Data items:
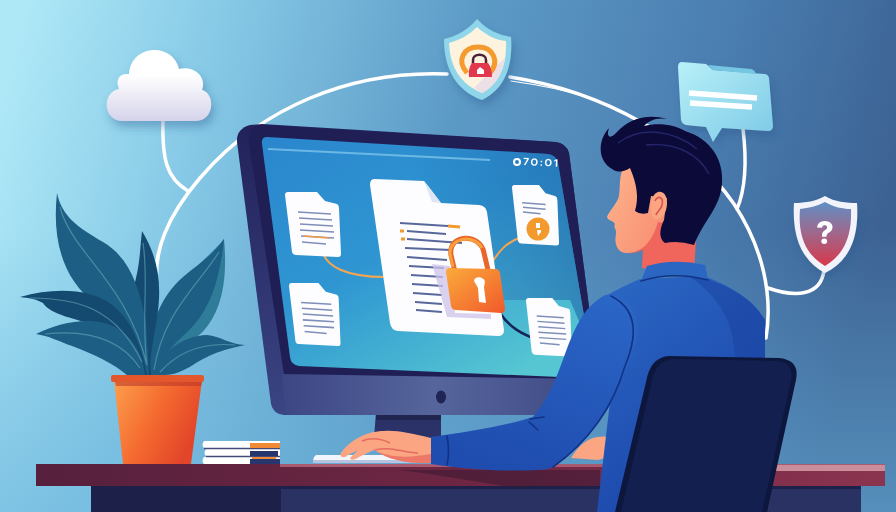
<!DOCTYPE html>
<html lang="en">
<head>
<meta charset="utf-8">
<title>Secure files at work</title>
<style>
:root{--navy:#1f1f55;--ink:#0b0a38;--chair:#13204f;--shirt:#2257b8;--shirt-dark:#1a3f9c;--skin:#fba582;--skin-shade:#f0655c;--orange:#f98a2b;--paper:#fdfdff;--leaf:#1d5f84;--leaf-dark:#154a70;--leaf-light:#2f7c99;--wood:#5c2140;--cord:#fff}
html,body{margin:0;height:100%;overflow:hidden}
.scene{display:block;width:896px;height:512px}
.cord{fill:none;stroke:var(--cord);stroke-width:3.5;stroke-linecap:round}
.paper{fill:var(--paper)}
.lines{fill:none;stroke:#7f8fb8;stroke-width:1.6}
.link{fill:none;stroke:#f3a552;stroke-width:2}
.clock{font:700 10px Inter,sans-serif;letter-spacing:1.5px;fill:#fff}
.mark{font:800 31px Inter,sans-serif;fill:#fff;text-anchor:middle}
.vein{fill:none;stroke:#5fa3b5;stroke-width:1.2;opacity:.65}
.fold{fill:none;stroke:#123285;stroke-width:1.6;stroke-linecap:round}
</style>
</head>
<body>
<svg class="scene" viewBox="0 0 896 512" role="img" aria-label="A man at a desk works on a computer showing locked documents, linked to cloud, shield and message icons">
<defs>
<linearGradient id="wall" x1="0" y1="0.2" x2="1" y2="0.35"><stop offset="0" stop-color="#aee8f7"/><stop offset=".22" stop-color="#86c9e6"/><stop offset=".5" stop-color="#5c9ac6"/><stop offset=".78" stop-color="#4a7db0"/><stop offset="1" stop-color="#3c6293"/></linearGradient>
<linearGradient id="floorGlow" x1="0" y1="0" x2="0" y2="1"><stop offset=".45" stop-color="#6bb4dc" stop-opacity="0"/><stop offset="1" stop-color="#6bb4dc" stop-opacity=".55"/></linearGradient>
<linearGradient id="screen" x1="0" y1="0" x2=".75" y2="1"><stop offset="0" stop-color="#2a86cd"/><stop offset=".5" stop-color="#2f96d2"/><stop offset="1" stop-color="#55c6d2"/></linearGradient>
<linearGradient id="screenShade" x1="0" y1="0" x2="1" y2="0"><stop offset=".45" stop-color="#1d5fa6" stop-opacity="0"/><stop offset="1" stop-color="#1d5fa6" stop-opacity=".6"/></linearGradient>
<linearGradient id="chin" x1="0" y1="0" x2="1" y2="0"><stop offset="0" stop-color="#3c4683"/><stop offset=".5" stop-color="#56659c"/><stop offset="1" stop-color="#404a86"/></linearGradient>
<linearGradient id="side" x1="0" y1="0" x2="0" y2="1"><stop offset="0" stop-color="#22225a"/><stop offset="1" stop-color="#3a4583"/></linearGradient>
<linearGradient id="pot" x1="0" y1="0" x2="1" y2=".5"><stop offset="0" stop-color="#fda04c"/><stop offset=".55" stop-color="#f4692f"/><stop offset="1" stop-color="#e2452a"/></linearGradient>
<linearGradient id="cloudFill" x1="0" y1="0" x2="0" y2="1"><stop offset=".35" stop-color="#fff"/><stop offset="1" stop-color="#d5d3ea"/></linearGradient>
<linearGradient id="bubble" x1="0" y1="0" x2="1" y2="1"><stop offset="0" stop-color="#b8f0f8"/><stop offset="1" stop-color="#7cc9e6"/></linearGradient>
<linearGradient id="alert" x1="0" y1="0" x2="0" y2="1"><stop offset="0" stop-color="#5f8fc4"/><stop offset=".45" stop-color="#9c6a90"/><stop offset="1" stop-color="#d8384a"/></linearGradient>
<linearGradient id="lockFill" x1="0" y1="0" x2="1" y2="1"><stop offset="0" stop-color="#fbab3c"/><stop offset="1" stop-color="#f0592a"/></linearGradient>
<linearGradient id="shirtFill" x1="0" y1="0" x2=".6" y2="1"><stop offset="0" stop-color="#2c6ac6"/><stop offset="1" stop-color="#1b44a8"/></linearGradient>
<linearGradient id="sleeve" x1=".8" y1="0" x2=".4" y2="1"><stop offset="0" stop-color="#2a66c6"/><stop offset="1" stop-color="#1f4caf"/></linearGradient>
<linearGradient id="face" x1="0" y1="0" x2="1" y2=".6"><stop offset="0" stop-color="#ffb48c"/><stop offset="1" stop-color="#f78f72"/></linearGradient>
<linearGradient id="deskTop" x1="0" y1="0" x2="1" y2="0"><stop offset="0" stop-color="#56203d"/><stop offset=".55" stop-color="#702743"/><stop offset="1" stop-color="#8b3450"/></linearGradient>
<filter id="soft" x="-30%" y="-30%" width="160%" height="170%"><feDropShadow dx="3" dy="6" stdDeviation="5" flood-color="#27548a" flood-opacity=".38"/></filter>
<path id="smallPage" d="M3 0H32L40 9L52 12Q54 13 54 16L56 62Q56 65 53 65L11 63Q8 63 7 60L0 3Q0 0 3 0Z"/>
<path id="pageLines" d="M13 20L46 22M14 26L47 28M15 32L48 34M15 38L49 40M16 44L49 46M17 50L41 52"/>
</defs>

<g id="backdrop">
<rect width="896" height="512" fill="url(#wall)"/>
<rect width="896" height="512" fill="url(#floorGlow)"/>
</g>

<g id="connections">
<path class="cord" d="M156 300C150 250 171 212 200 178C260 108 350 70 447 74"/>
<path class="cord" d="M158 274C158 240 172 216 188 192" stroke-width="1" opacity=".7" style="stroke-width:1.2"/>
<path class="cord" d="M510 77C605 92 690 140 734 204C763 248 773 295 766 338"/>
<path class="cord" d="M511 81C540 85 565 90 590 98" style="stroke-width:1.2"/>
<path class="cord" d="M163 120C162 158 166 178 188 191"/>
<path class="cord" d="M743 129C747 162 745 190 737 209"/>
<path class="cord" d="M768 288C794 297 821 297 824 270"/>
</g>

<g id="cloud" filter="url(#soft)">
<path fill="url(#cloudFill)" d="M123 121C102 121 102 92 119 89C115 79 120 73 129 74C131 44 173 42 179 69C194 65 207 77 202 90C216 94 214 121 196 121Z"/>
</g>

<g id="lock-shield" filter="url(#soft)">
<path fill="#8fd6ea" d="M477 19C487 30 499 35 511 37C513 66 505 89 482 100C457 91 444 70 444 39C457 36 468 30 477 19Z"/>
<path fill="#fdf3df" d="M477 27C487 36 496 40 506 41C507 66 499 84 482 93C461 84 450 68 449 43C460 40 469 35 477 27Z"/>
<path fill="#ecdfe6" d="M494 68L505 58C502 76 494 87 482 93L474 88Z"/>
<path d="M467 73C456 60 464 47 478 47C493 47 500 61 490 73" fill="none" stroke="#f59a2d" stroke-width="5"/>
<path d="M473 65V60C473 53 486 53 486 60V65" fill="none" stroke="#4b2038" stroke-width="2.5"/>
<path fill="#e2374e" d="M472 63H488Q492 68 492 77H469Q468 68 472 63Z"/>
<path fill="#fff" d="M480 67L484 70V74H477V70Z"/>
</g>

<g id="message" filter="url(#soft)">
<path fill="url(#bubble)" d="M682 62L706 64L713 70L764 74Q768 74 769 78L773 126Q773 131 768 131L722 128L713 142L706 127L686 125Q682 124 681 120L678 67Q678 62 682 62Z"/>
<path fill="#75c6e2" d="M708 65L751 69Q755 70 756 74L713 70Z"/>
<path d="M689 93L757 98M690 103L752 107" stroke="#fff" stroke-width="5.5"/>
</g>

<g id="alert-shield" filter="url(#soft)">
<path fill="#f2f3fb" d="M825 196C835 202 846 203 857 203C859 236 851 260 825 273C801 260 792 236 794 203C806 203 816 201 825 196Z"/>
<path fill="url(#alert)" d="M825 202C834 207 842 209 851 209C852 235 845 254 825 266C805 254 798 235 800 209C809 208 817 206 825 202Z"/>
<text class="mark" x="825" y="244">?</text>
</g>

<g id="desk">
<rect x="91" y="485" width="770" height="27" fill="#1d2149"/>
<rect x="281" y="489" width="580" height="23" fill="#2a3163"/>
<rect x="36" y="464" width="849" height="22" fill="url(#deskTop)"/>
<rect x="280" y="464" width="605" height="3" fill="#a85a70"/>
<rect x="770" y="465" width="115" height="6" fill="#c98d9b"/>
<path d="M400 470H600V486H540L510 487L430 474Z" fill="#3f1934" opacity=".6"/>
</g>

<g id="plant">
<path fill="var(--leaf-light)" d="M147 375C144 344 152 323 172 300C185 272 205 262 224 239C228 281 222 322 190 342C173 350 164 361 159 375Z"/>
<path fill="var(--leaf)" d="M147 375C146 340 156 306 174 286C191 267 209 261 224 239C219 287 207 315 184 335C168 350 160 360 157 375Z"/>
<path fill="var(--leaf-dark)" d="M139 375C130 345 128 308 136 278C140 262 140 248 142 231C159 259 162 286 157 318C153 343 149 360 151 375Z"/>
<path fill="var(--leaf)" d="M57 193C62 217 79 228 103 242C130 258 139 287 146 322L149 375H143C135 346 120 322 96 304C62 279 52 239 57 193Z"/>
<path fill="var(--leaf-dark)" d="M20 297C55 287 90 289 111 304C130 318 142 345 147 375H140C133 350 121 331 99 326C76 319 51 315 43 303C36 299 29 298 20 297Z"/>
<path fill="var(--leaf)" d="M36 334C62 321 97 315 118 329C135 339 143 357 145 375H127C113 363 93 354 72 346C58 341 49 336 36 334Z"/>
<path fill="var(--leaf)" d="M153 375C163 349 184 336 207 335C220 336 231 345 245 345C220 350 207 356 193 365C183 371 174 375 165 375Z"/>
<path class="vein" d="M60 207C72 254 126 280 147 365M219 252C196 288 163 313 154 370M30 298C77 298 116 308 142 362M45 334C90 329 122 341 140 368M235 345C202 342 177 353 160 372M143 243C149 280 141 320 147 365"/>
<path fill="url(#pot)" d="M114 380H202L191 464H123Z"/>
<rect x="111" y="375" width="93" height="7" rx="2" fill="#e4572d"/>
<path fill="#b93428" d="M115 382H202L201 386H116Z" opacity=".55"/>
</g>

<g id="books">
<path d="M204 441H280V448H204Q201 445 204 441ZM206 449H280V456H206Q203 453 206 449ZM204 457H280V464H204Q201 461 204 457Z" fill="#fff"/>
<path d="M204 448.500H280M206 456.500H280" stroke="#454b78" stroke-width="1.500"/>
<path d="M250 443H280V448H250Z" fill="#f08a34"/>
<path d="M250 451H278V456H250ZM250 459H280V464H250Z" fill="#28366e"/>
<path d="M252 458H276" stroke="#f08a34" stroke-width="2"/>
</g>

<g id="monitor">
<path fill="#2b3268" d="M376 412H441V438H374Z"/>
<path fill="#20254f" d="M376 412H441V420H376Z"/>
<path fill="url(#side)" d="M250 125L262 124L555 142Q566 143 569 153L594 345L570 415H284Q273 414 271 404L237 142Q236 129 250 125Z"/>
<path fill="var(--navy)" d="M258 125L555 142Q566 143 569 153L594 345L580 380L284 375L249 142Q247 127 258 125Z"/>
<path fill="url(#chin)" d="M282 374L585 379L565 415H291Q286 415 285 409Z"/>
<ellipse cx="441" cy="397" rx="5" ry="6.500" fill="#1f2554"/>
<path id="display" fill="url(#screen)" d="M267 137L548 154Q556 155 558 163L589 345L560 377L299 366Q291 365 290 357L262 144Q261 137 267 137Z"/>
<path fill="url(#screenShade)" d="M267 137L548 154Q556 155 558 163L589 345L570 300L290 300L262 144Q261 137 267 137Z"/>
<path d="M268 149L490 160" stroke="#8fd0f0" stroke-width="2" opacity=".65"/>
<circle cx="517" cy="162" r="3" fill="none" stroke="#fff" stroke-width="2"/>
<text class="clock" x="523" y="165" transform="rotate(3 523 165)">7O:O1</text>
</g>

<g id="documents">
<path class="link" d="M322 246C322 268 350 277 385 277M490 266C498 252 506 242 522 237"/>
<path d="M500 313C510 328 522 334 538 340" fill="none" stroke="#172457" stroke-width="2.500"/>
<use href="#smallPage" class="paper" x="285" y="192"/>
<use href="#pageLines" class="lines" x="285" y="192"/>
<path d="M304 236L329 238" stroke="#f29a4a" stroke-width="1.500"/>
<g transform="translate(289 283) scale(.92 .97)"><use href="#smallPage" class="paper"/><use href="#pageLines" class="lines"/></g>
<g transform="translate(512 185) scale(.84 .93)"><use href="#smallPage" class="paper"/><path class="lines" d="M12 19L40 21M13 24L40 26M13 29L34 31"/></g>
<circle cx="538" cy="229" r="11.500" fill="#f39a2e"/>
<path d="M536 223H540V228H536ZM537 230H541V232L538 236Z" fill="#fff"/>
<g transform="translate(526 298) scale(.82 .9)"><use href="#smallPage" class="paper"/><use href="#pageLines" class="lines"/></g>
<path class="paper" d="M374 179L424 181Q429 187 441 203L479 205Q486 206 487 212L504 330Q504 336 498 336L398 331Q391 330 390 323L370 185Q370 179 374 179Z"/>
<path fill="#dfe5f4" d="M424 181L441 203L432 202Z"/>
<path d="M400 223L448 226M407 231L446 234M407 239L462 243M405 248L451 250M407 257L447 260M409 266L444 268M411 275L443 277M412 284L443 286M413 293L442 295M415 302L442 304M416 310L442 312" fill="none" stroke="#59689b" stroke-width="2"/>
<path d="M400 231H404M401 239H405M448 226L460 227" stroke="#f39a2e" stroke-width="3"/>
<path fill="#cfc3ea" opacity=".75" d="M432 264L450 266L455 313L491 314V319L447 317Z"/>
</g>

<g id="padlock">
<path d="M455 272L451 255C448 233 481 233 484 253L488 270" fill="none" stroke="#e8662a" stroke-width="5"/>
<path d="M453 267L450 254C449 237 475 234 482 248" fill="none" stroke="#f9a03d" stroke-width="3"/>
<path fill="url(#lockFill)" d="M449 268L496 269Q499 269 500 273L505 309Q505 313 501 313L456 310Q452 310 451 306L446 272Q446 268 449 268Z"/>
<path fill="#fff" d="M474 281C474 276 484 276 485 282L484 287L486 303L479 302L478 288Z"/>
</g>

<g id="keyboard">
<path fill="#f3f5fc" d="M316 455H420V462H313Q313 457 316 455Z"/>
<path fill="#b8c3df" d="M313 460H420V463H313Z"/>
</g>

<g id="man">
<path id="right-hand" fill="var(--skin)" d="M610 437C591 434 580 443 571 458L598 460L612 456Z"/>
<path id="neck" fill="var(--skin-shade)" d="M644 222L697 225L694 272L642 268Z"/>
<path id="head" fill="url(#face)" d="M623 168C618 180 621 193 618 199C614 207 608 213 607 217C608 221 613 220 615 224C613 228 617 229 616 234C614 243 617 252 625 253C637 254 647 247 653 238L674 210L672 160Z"/>
<path d="M627 253C641 253 652 243 658 222L669 224C661 248 652 256 642 266L644 249C639 252 634 254 627 253Z" fill="var(--skin-shade)"/>
<path id="hair" fill="var(--ink)" d="M612 169C598 161 597 141 609 128C606 137 610 140 617 132C628 119 648 113 667 119C656 117 649 121 644 126C659 122 675 125 685 131C711 139 724 160 722 184C720 208 704 220 694 245Q678 240 665 243C658 238 660 228 664 220L667 198L651 196L648 213Q640 215 635 211C639 198 637 184 630 168C624 172 618 173 612 169Z"/>
<path d="M618 143C642 125 675 131 697 149M646 145C674 142 698 153 709 174" fill="none" stroke="#24246a" stroke-width="1.500"/>
<path id="ear" fill="var(--skin)" d="M652 199C656 188 667 190 667 203C667 215 659 222 653 218C650 212 651 205 652 199Z"/>
<path d="M655 201C658 194 664 198 662 205C661 210 657 211 656 215" fill="none" stroke="#d8534f" stroke-width="1.600"/>
<path id="body" fill="url(#shirtFill)" d="M640 279C624 286 603 295 590 309L581 398L610 402L597 512H765V320C753 299 732 287 704 276Z"/>
<path fill="var(--shirt-dark)" opacity=".45" d="M704 278C732 288 753 299 765 320V360H735C735 325 720 297 690 277Z"/>
<path id="collar" fill="#2a66c2" d="M647 266Q674 258 705 265L708 280Q673 271 641 281Z"/>
<path class="fold" d="M641 281Q673 271 708 280"/>
<path id="arm" fill="url(#sleeve)" d="M605 295C582 308 574 330 565 354C556 379 548 400 533 417C505 426 468 432 431 437L431 464C474 471 519 472 549 469C580 451 611 413 622 378C636 351 644 326 630 305C623 297 614 293 605 295Z"/>
<path class="fold" d="M611 296C637 309 638 335 625 366C613 407 588 442 553 467M530 419L544 417M529 422L538 430M447 436Q450 451 447 465"/>
<path id="left-hand" fill="var(--skin)" d="M431 438C413 434 397 430 384 431C367 431 350 440 341 453C339 457 344 459 348 455L358 450L350 458C351 461 355 460 359 457L374 450C386 458 407 463 431 462Z"/>
<path d="M362 441C372 437 383 439 390 443M375 450C390 446 400 452 418 453" fill="none" stroke="#e56b60" stroke-width="1.500"/>
<path fill="#ee7867" d="M376 451C395 459 412 457 431 454V463C409 464 388 460 376 451Z"/>
</g>

<g id="chair">
<path fill="#0d173d" d="M668 356L779 358Q800 360 796 380L767 512H615L646 382Q650 358 668 356Z"/>
<path fill="var(--chair)" d="M674 359L776 361Q794 362 791 380L762 512H621L651 385Q655 360 674 359Z"/>
</g>
</svg>
</body>
</html>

TRY IT:
Write down only the closing run of lines: the one containing "359L776 361Q794 362" and every line after it to the end of the entries, exactly.

REPLY:
<path fill="var(--chair)" d="M674 359L776 361Q794 362 791 380L762 512H621L651 385Q655 360 674 359Z"/>
</g>
</svg>
</body>
</html>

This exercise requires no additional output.